- _EXERCISE BRIEF_:
Return every line from the records below with the string "html".

Records from a dataset:
────────────────
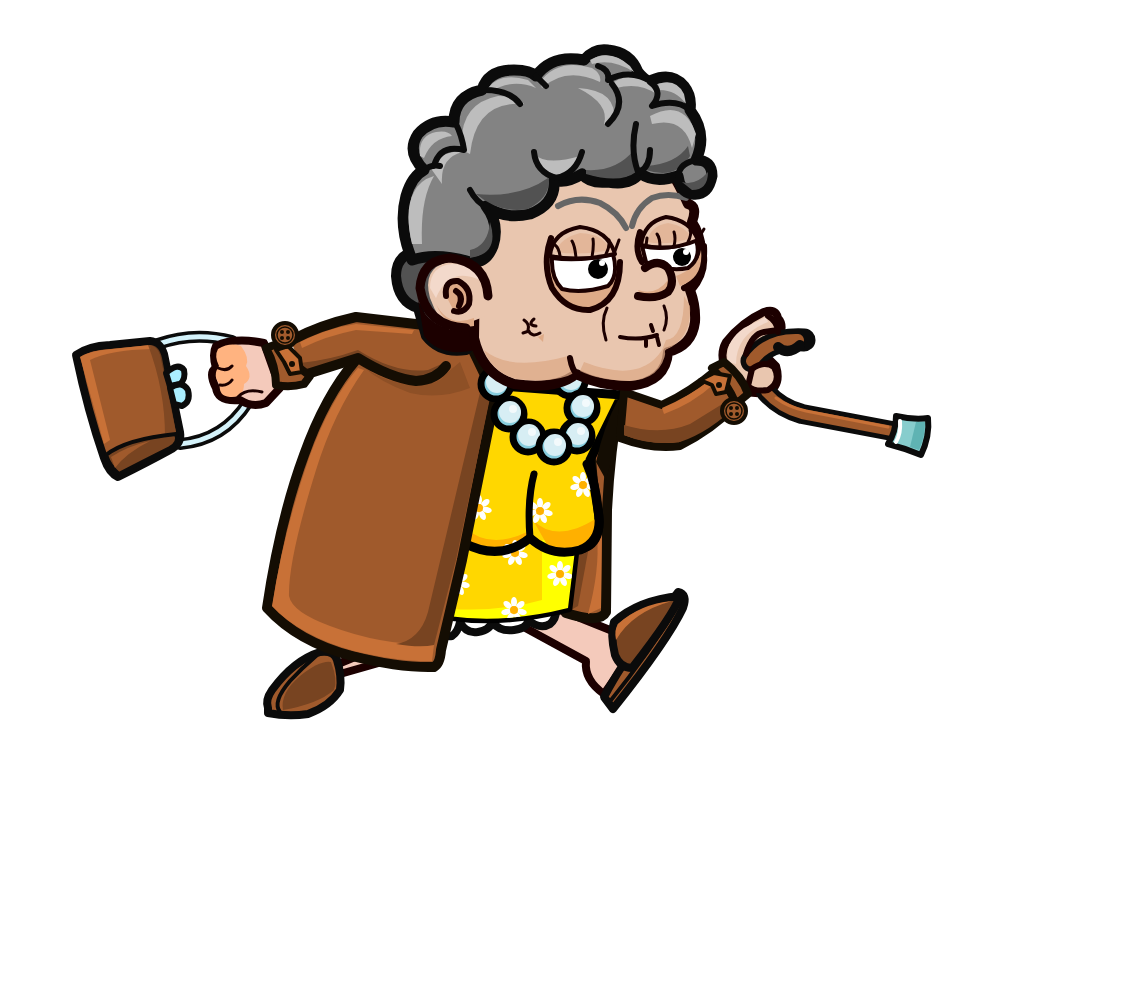
<!DOCTYPE html>
<html lang="en">
<head>
<meta charset="utf-8">
<title>Running grandmother</title>
<style>
:root{--ink:#0b0b0b;--coat-ink:#140d03;--skin-ink:#1c0000;--coat:#a05a2c;--coat-light:#c87137;--coat-dark:#784421;--skin:#e9c6af;--skin-light:#f3d9cb;--skin-dark:#deaa87;--pink:#f4cabb;--hair:#838383;--hair-light:#bdbdbd;--hair-dark:#525252;--dress:#ffd700;--dress-dark:#ffb000;--dress-light:#ffff00;--pearl:#d7eef4;--pearl-dark:#87cdde;--teal:#87cdcd}
html,body{margin:0;width:1141px;height:992px;overflow:hidden;background:#fff}
svg{display:block}
path,line{stroke-linejoin:round;stroke-linecap:round}
.ink{stroke:var(--ink)}.coat-ink{stroke:var(--coat-ink)}.skin-ink{stroke:var(--skin-ink)}
.coat{fill:var(--coat)}.coat-light{fill:var(--coat-light)}.coat-dark{fill:var(--coat-dark)}
.skin{fill:var(--skin)}.skin-light{fill:var(--skin-light)}.skin-dark{fill:var(--skin-dark)}.pink{fill:var(--pink)}
.hair{fill:var(--hair)}.hair-light{fill:var(--hair-light)}.hair-dark{fill:var(--hair-dark)}
.line{fill:none}.w3{stroke-width:3}.w4{stroke-width:4}.w6{stroke-width:6}.w8{stroke-width:8}.w10{stroke-width:10}
</style>
</head>
<body>
<svg width="1141" height="992" viewBox="0 0 1141 992" role="img" aria-label="Cartoon grandmother in a brown coat running with a handbag and a cane">
<defs>
<g id="daisy"><g fill="#fff"><ellipse cy="-8" rx="3" ry="5"/><ellipse cy="-8" rx="3" ry="5" transform="rotate(51)"/><ellipse cy="-8" rx="3" ry="5" transform="rotate(103)"/><ellipse cy="-8" rx="3" ry="5" transform="rotate(154)"/><ellipse cy="-8" rx="3" ry="5" transform="rotate(206)"/><ellipse cy="-8" rx="3" ry="5" transform="rotate(257)"/><ellipse cy="-8" rx="3" ry="5" transform="rotate(309)"/></g><circle r="4" fill="var(--dress-dark)"/></g>
<g id="pearl"><circle r="15" fill="var(--pearl-dark)" stroke="#000" stroke-width="7"/><circle cx="1" cy="-2" r="11" fill="var(--pearl)"/><circle cx="4" cy="-5" r="4" fill="#fff" opacity=".7"/></g>
<g id="button"><circle r="12" class="coat coat-ink w4"/><circle r="8" class="line coat-ink" stroke-width="1.5"/><g fill="var(--coat-ink)"><circle cx="-3" cy="-3" r="2"/><circle cx="3" cy="-3" r="2"/><circle cx="-3" cy="3" r="2"/><circle cx="3" cy="3" r="2"/></g></g>
<clipPath id="dress-clip"><path d="M488 385L448 616Q505 624 568 608L575 550Q604 548 598 510L590 460L622 395Z"/></clipPath>
</defs>

<g id="handbag">
<g class="line"><path class="ink" stroke-width="12" d="M158 344Q194 331 232 341M180 444Q224 440 248 402"/><path stroke="#d5f3fb" stroke-width="5" d="M158 344Q194 331 232 341M180 444Q224 440 248 402"/></g>
<path class="coat ink w8" d="M76 355Q88 346 110 345L150 341Q160 342 164 354L180 432Q182 444 170 450Q148 462 118 477Q109 473 104 458Q88 412 76 355Z"/>
<path class="coat-light" d="M80 357Q92 350 112 349L150 345L151 349Q110 350 90 360L110 440L104 444Z"/>
<path class="coat-dark" d="M148 345Q159 344 162 358L176 432L165 436Q165 390 148 345Z" opacity=".8"/>
<path class="coat-dark ink w4" d="M106 455Q126 439 176 434Q180 442 170 448Q146 460 119 474Q110 467 106 455Z"/>
<path class="coat" d="M111 457Q128 446 150 441Q126 453 115 468Z"/>
<g class="ink w6" fill="#aaeeff"><path d="M166 373Q178 362 184 370Q186 379 180 384L170 386Z"/><path d="M170 388Q182 380 188 390Q191 402 182 406L174 404Z"/></g>
</g>

<g id="back-leg">
<path class="pink skin-ink w8" d="M338 664L340 674L382 662L372 650Z"/>
<path class="coat ink w8" d="M268 708Q265 700 272 690Q294 660 320 652Q334 650 337 660Q342 676 340 690Q330 706 308 714Q288 717 268 713Z"/>
<path class="coat-dark" d="M283 710Q280 693 300 676Q320 660 331 662Q338 680 334 690Q318 704 283 710Z"/>
<path class="line ink w4" d="M280 712Q272 702 290 681Q302 668 316 656"/>
</g>

<g id="front-leg">
<path class="pink skin-ink w8" d="M520 625L586 661Q584 680 604 694L640 642L560 610Z"/>
<path class="coat ink w8" d="M604 697Q624 660 634 652L678 592Q688 594 683 608Q668 640 613 709Z"/>
<path class="line ink w4" d="M608 704Q650 652 680 602"/>
<path class="coat-dark ink w8" d="M615 655Q610 634 614 622Q638 600 680 596Q674 614 632 668Q620 668 615 655Z"/>
<path class="coat-light" d="M616 640Q614 630 618 624Q640 604 672 601Q632 612 616 640Z"/>
</g>

<g id="far-coat-panel">
<path class="coat coat-ink w10" d="M620 395Q610 450 607 510L606 612Q600 624 566 613L575 540Q602 520 588 440Z"/>
<path class="coat-light" d="M602 530L601 608L588 614Q600 570 597 536Z"/>
<path class="coat-dark" d="M578 552L588 552L578 606L571 610Z"/>
</g>

<g id="petticoat" fill="#fff" class="ink w8"><path d="M438 618Q440 638 452 636Q458 632 460 622Q466 634 478 632Q490 630 492 622Q500 632 514 630Q528 628 528 620Q540 630 550 624Q557 618 556 608Z"/></g>

<g id="dress">
<path d="M488 385L448 616Q505 624 568 608L575 550Q604 548 598 510L590 460L622 395Z" fill="var(--dress)" stroke="#000" stroke-width="9"/>
<g clip-path="url(#dress-clip)">
<path d="M542 540H580V615Q520 622 450 618L451 609Q500 612 542 600Z" fill="var(--dress-light)"/>
<path d="M465 528Q490 550 527 532L524 550H466ZM533 520Q556 544 597 518L596 548L550 550Z" fill="var(--dress-dark)"/>
<use href="#daisy" x="479" y="508"/><use href="#daisy" x="540" y="511"/><use href="#daisy" x="583" y="485"/><use href="#daisy" x="515" y="553"/><use href="#daisy" x="560" y="574"/><use href="#daisy" x="457" y="583"/><use href="#daisy" x="514" y="610"/>
</g>
<g class="line" stroke="#000"><path stroke-width="9" d="M464 543Q500 562 530 538Q552 558 580 550Q604 540 598 510Q596 484 587 464"/><path stroke-width="7" d="M530 538Q527 500 534 474"/></g>
<path d="M596 462Q604 425 618 400L628 395L606 480Z" fill="var(--coat-ink)"/>
</g>

<g id="cane-arm">
<path class="coat coat-ink w8" d="M624 392L662 405Q690 392 716 370L738 404Q712 430 680 446Q652 450 620 438Z"/>
<path class="coat-dark" d="M624 425Q660 436 690 424L732 398L738 404Q710 432 680 442Q650 446 624 435Z"/>
<path class="coat-light" d="M662 408Q690 396 710 380L714 384Q692 404 664 414Z"/>
<path class="skin skin-ink w8" d="M728 374Q718 356 726 342Q742 322 764 312Q776 308 778 318Q784 324 780 336L760 350L776 366Q782 386 766 394L744 392Z"/>
<path class="skin-light" d="M728 362Q724 342 744 328L766 317L768 322Q736 334 736 364Z"/>
<g id="cane">
<path class="line ink" stroke-width="23" d="M752 361Q768 338 804 340"/>
<path class="line" stroke="var(--coat)" stroke-width="12" d="M752 361Q768 339 798 340"/>
<path class="line ink" stroke-width="10" d="M778 347Q788 356 800 345"/>
<path class="line ink" stroke-width="20" d="M766 392Q780 408 802 414L892 431"/>
<path class="line" stroke="var(--coat)" stroke-width="10" d="M766 392Q780 408 802 414L892 431"/>
<path class="line" stroke="var(--coat-light)" stroke-width="3" d="M776 398Q788 407 806 411L888 427"/>
<path class="ink w6" fill="var(--teal)" d="M896 416Q914 420 928 418Q930 436 921 455Q904 448 888 444Q896 432 896 416Z"/>
<path class="line" stroke="#fff" stroke-width="4" d="M900 421Q901 434 896 442"/><path d="M916 422L925 422Q925 438 919 450L910 447Z" fill="#5fb3b3"/>
</g>
<path class="skin skin-ink w6" d="M752 369Q764 360 774 367Q782 382 768 390Q754 392 748 386Z"/>
<path class="line skin-ink w6" d="M746 354Q752 334 764 332L778 330M768 316Q778 322 778 332"/>
<path class="coat coat-ink w8" d="M712 368L724 362Q742 376 748 394L736 404Q728 384 712 368Z"/>
<path class="coat-light coat-ink w4" d="M700 380L714 373L730 376L726 392L716 394L712 385Z"/><circle cx="719" cy="385" r="3" fill="var(--coat-ink)"/>
<use href="#button" x="734" y="411"/>
</g>

<g id="coat">
<path class="coat coat-ink w10" d="M420 322L356 360Q325 396 304 455Q280 520 267 608Q298 642 352 656Q400 668 434 667Q440 664 441 650L462 560L495 396L468 340Z"/>
<path class="coat-light" d="M358 368Q330 400 309 458Q284 530 272 606Q300 636 354 651Q400 662 432 661L434 645Q380 645 330 626Q292 612 289 596Q288 560 316 470Q334 412 364 370Z"/>
<path class="coat-dark" d="M482 384L490 398L456 560L434 645Q420 648 396 644Q420 640 428 612Z"/>
<path class="coat-dark" d="M362 366Q400 392 436 382L460 362L470 388Q440 400 410 393Q380 382 362 366Z" opacity=".45"/>
</g>

<g id="bag-arm">
<path d="M290 340Q320 324 356 317L420 325L462 358L440 380Q424 386 400 378L358 358L306 375Z" class="coat"/>
<path class="coat-dark" d="M300 363Q330 360 358 350Q396 374 428 370L446 362L440 378Q420 386 398 376L358 358L306 373Z"/>
<path class="coat-light" d="M300 342Q328 328 356 324L414 330L412 334L356 330Q326 336 302 348Z"/>
<path class="line coat-ink w10" d="M292 340Q320 325 356 317L424 325M304 375L358 358Q390 378 416 381Q436 380 446 366"/>
<path class="pink skin-ink w8" d="M216 346Q234 337 264 343L280 388L266 403Q252 408 240 400Q218 402 216 388Q208 372 216 368Q212 354 216 346Z"/>
<path d="M218 349Q230 342 241 346Q250 358 246 366Q254 378 244 384Q244 398 230 397Q218 396 220 384Q212 376 219 366Q214 356 218 349Z" fill="#ffb380"/>
<path class="line skin-ink w3" d="M218 368Q227 372 232 366M220 385Q228 386 232 380M238 397Q246 388 262 392"/>
<path class="coat coat-ink w8" d="M266 348L280 343Q290 362 310 376L304 384Q290 388 276 385Q276 366 266 348Z"/>
<path class="coat-light coat-ink w4" d="M276 350L288 346L300 358L302 372L290 374L284 362Z"/><circle cx="292" cy="364" r="3" fill="var(--coat-ink)"/>
<use href="#button" x="285" y="335"/>
</g>

<g id="necklace"><use href="#pearl" x="496" y="384"/><use href="#pearl" x="570" y="381"/><use href="#pearl" x="582" y="408"/><use href="#pearl" x="577" y="436"/><use href="#pearl" x="509" y="414"/><use href="#pearl" x="528" y="437"/><use href="#pearl" x="554" y="447"/></g>

<g id="back-hair">
<path class="hair-dark ink w10" d="M414 252Q396 256 396 276Q398 302 418 308L426 336Q440 354 466 350L480 335L470 270Z"/>
<path d="M418 300Q428 332 470 330L476 350Q440 358 424 336Z" fill="var(--skin-ink)"/>
</g>

<g id="face">
<path class="skin skin-ink w10" d="M476 200L474 338Q482 374 514 384Q556 390 576 374Q600 386 630 386Q666 382 668 352Q692 346 695 322Q696 306 690 290Q706 272 701 250Q700 234 692 222Q698 206 688 204Q680 186 668 166L560 150Z"/>
<path class="skin-dark" d="M484 350Q510 372 568 356L576 372Q556 384 516 379Q492 372 484 350ZM584 362Q640 384 662 350L666 340Q684 338 684 296L690 306Q692 338 666 350Q662 380 628 381Q598 380 580 371Z" opacity=".75"/>
<path class="line skin-ink w6" d="M570 358Q572 370 578 376M668 352L682 346"/>
<g id="wrinkles" class="line skin-ink w3"><path d="M607 308Q600 322 606 340M664 306Q669 318 664 330"/><path class="w4" d="M620 337Q640 341 657 335M646 340V346M651 325L653 331M657 337L659 345"/></g>
<g id="mole" class="line skin-ink w3"><path d="M524 320Q530 324 528 330Q532 338 540 333M534 319Q527 325 536 326M523 333L529 331"/></g><path class="skin-dark" d="M538 337L544 334L543 342Z"/>
<g id="brows" class="line" stroke="#666" stroke-width="6"><path d="M558 206Q578 195 600 203Q618 212 626 228"/><path d="M632 226Q636 208 652 198Q668 192 686 198"/></g>
</g>

<g id="eyes">
<path class="skin-dark" d="M546 268Q556 308 584 313Q618 308 621 266Z"/>
<path class="line skin-ink w6" d="M551 238Q542 264 552 288Q566 311 590 310Q620 302 620 262"/>
<path fill="#fff" class="skin-ink w4" d="M552 258Q580 262 613 254Q619 276 608 286Q582 294 562 289Q551 278 552 258Z"/>
<circle cx="598" cy="269" r="10"/><circle cx="602" cy="263" r="3" fill="#fff"/>
<path class="skin skin-ink w4" d="M550 256Q552 232 580 227Q608 230 615 254Q580 262 550 256Z"/>
<path class="skin-dark" d="M556 252Q560 238 580 233Q604 234 610 250Q582 256 556 252Z" opacity=".55"/>
<path class="line skin-ink w3" d="M560 256Q559 248 555 245M576 258Q575 246 572 241M592 257Q594 246 593 239M606 254Q610 246 609 240M615 251L619 240"/>
<path class="line skin-ink w6" d="M640 232Q634 250 642 262M704 246Q706 276 684 288"/>
<path class="skin-dark" d="M676 276Q698 268 701 250Q704 278 680 286Z"/>
<path fill="#fff" class="skin-ink w4" d="M642 246Q668 252 696 240Q702 258 688 268Q668 272 646 262Z"/>
<circle cx="682" cy="257" r="9"/><circle cx="686" cy="252" r="3" fill="#fff"/>
<path class="skin skin-ink w4" d="M641 245Q644 222 666 217Q690 220 698 240Q670 252 641 245Z"/>
<path class="skin-dark" d="M647 242Q650 226 668 223Q686 226 691 238Q668 246 647 242Z" opacity=".55"/>
<path class="line skin-ink w3" d="M646 246L647 238M660 247Q660 238 657 234M674 246Q676 238 674 232M688 242Q692 234 690 230M698 239L704 229"/>
</g>

<g id="nose">
<path class="skin" d="M640 272Q654 258 668 266Q676 278 670 294L650 300L636 290Z"/><path class="skin-dark" d="M638 290Q656 296 668 280Q672 294 654 298Q640 299 638 290Z"/>
<path class="line skin-ink w8" d="M645 268Q658 258 668 268Q676 282 668 292Q656 300 638 296"/>
</g>

<g id="hair">
<path class="hair ink" stroke-width="11" d="M412 260Q398 226 406 196Q412 176 424 170Q406 152 418 134Q432 118 454 122Q454 96 482 90Q488 70 514 70Q530 70 536 76Q552 54 584 60Q594 48 608 50Q630 52 638 72Q648 84 652 80Q672 72 684 86Q692 96 690 110Q708 134 696 160Q712 160 712 176Q708 196 692 194Q680 192 678 176Q654 184 640 173Q630 186 608 182Q590 184 582 174Q566 184 554 180Q556 204 530 214Q504 220 486 206Q500 224 493 246Q486 264 470 262Q436 252 412 260Z"/>
<g class="hair-light">
<path d="M412 244Q404 210 414 192Q420 180 434 176Q420 200 422 244ZM420 156Q418 136 436 132Q448 130 452 136Q432 138 424 158ZM432 170Q440 150 462 152Q440 158 442 184ZM462 150Q458 104 498 96Q520 96 524 104Q476 100 470 154ZM488 88Q500 72 528 80L536 88Q512 78 490 92ZM540 82Q558 58 592 68Q602 74 600 82Q566 66 542 88ZM590 60Q610 48 630 66L634 72Q612 58 592 64ZM614 82Q634 70 650 84L656 94Q640 82 616 88ZM658 84Q676 78 684 94L686 104Q676 90 660 90ZM650 116Q684 98 696 134L692 148Q684 116 652 124Z"/>
<path d="M534 154Q546 166 580 156Q572 176 554 174Q540 170 534 154ZM578 88Q618 90 614 122L604 124Q610 104 578 88Z"/>
</g>
<path class="hair-dark" d="M476 194Q520 198 548 178Q552 196 528 209Q500 214 476 194ZM586 170Q616 172 634 150L636 172Q620 184 586 174ZM646 166Q676 164 688 146L690 156Q676 180 646 170ZM470 250Q488 246 490 222Q500 254 470 258ZM682 182Q696 186 708 172Q708 190 692 190Z"/>
<g class="line ink w6"><path d="M456 124Q462 136 464 150Q440 144 434 166M424 170Q432 164 440 166M484 90Q510 90 520 104M536 76L546 86M598 66Q610 70 608 80Q630 68 652 82M612 84Q628 104 608 124M650 82Q664 92 652 106Q676 98 690 110M534 152Q536 172 556 178Q576 174 582 152M636 124Q630 150 638 172M650 150Q650 166 640 172M470 190Q476 202 488 208M678 176Q680 162 698 160"/></g>
</g>

<g id="ear">
<path class="skin" d="M430 298Q422 268 448 262Q476 260 486 282L486 316L450 330Q438 320 430 298Z"/>
<path class="skin-light" d="M430 288Q430 266 452 264Q474 264 484 282Q450 264 436 298Z"/>
<path class="skin-dark" d="M436 304Q448 328 474 318L474 326Q446 330 436 304Z"/>
<path class="line skin-ink" stroke-width="9" d="M488 296Q486 262 450 258Q422 260 420 288Q426 326 466 328"/>
<path class="skin-dark skin-ink w6" d="M446 296Q444 280 458 281Q472 288 469 304Q464 314 454 311"/>
<path class="line skin-ink w6" d="M456 291Q464 296 459 306"/>
</g>
</svg>
</body>
</html>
────────────────
- _RESPONSE AREA_:
<!DOCTYPE html>
<html lang="en">
html,body{margin:0;width:1141px;height:992px;overflow:hidden;background:#fff}
</html>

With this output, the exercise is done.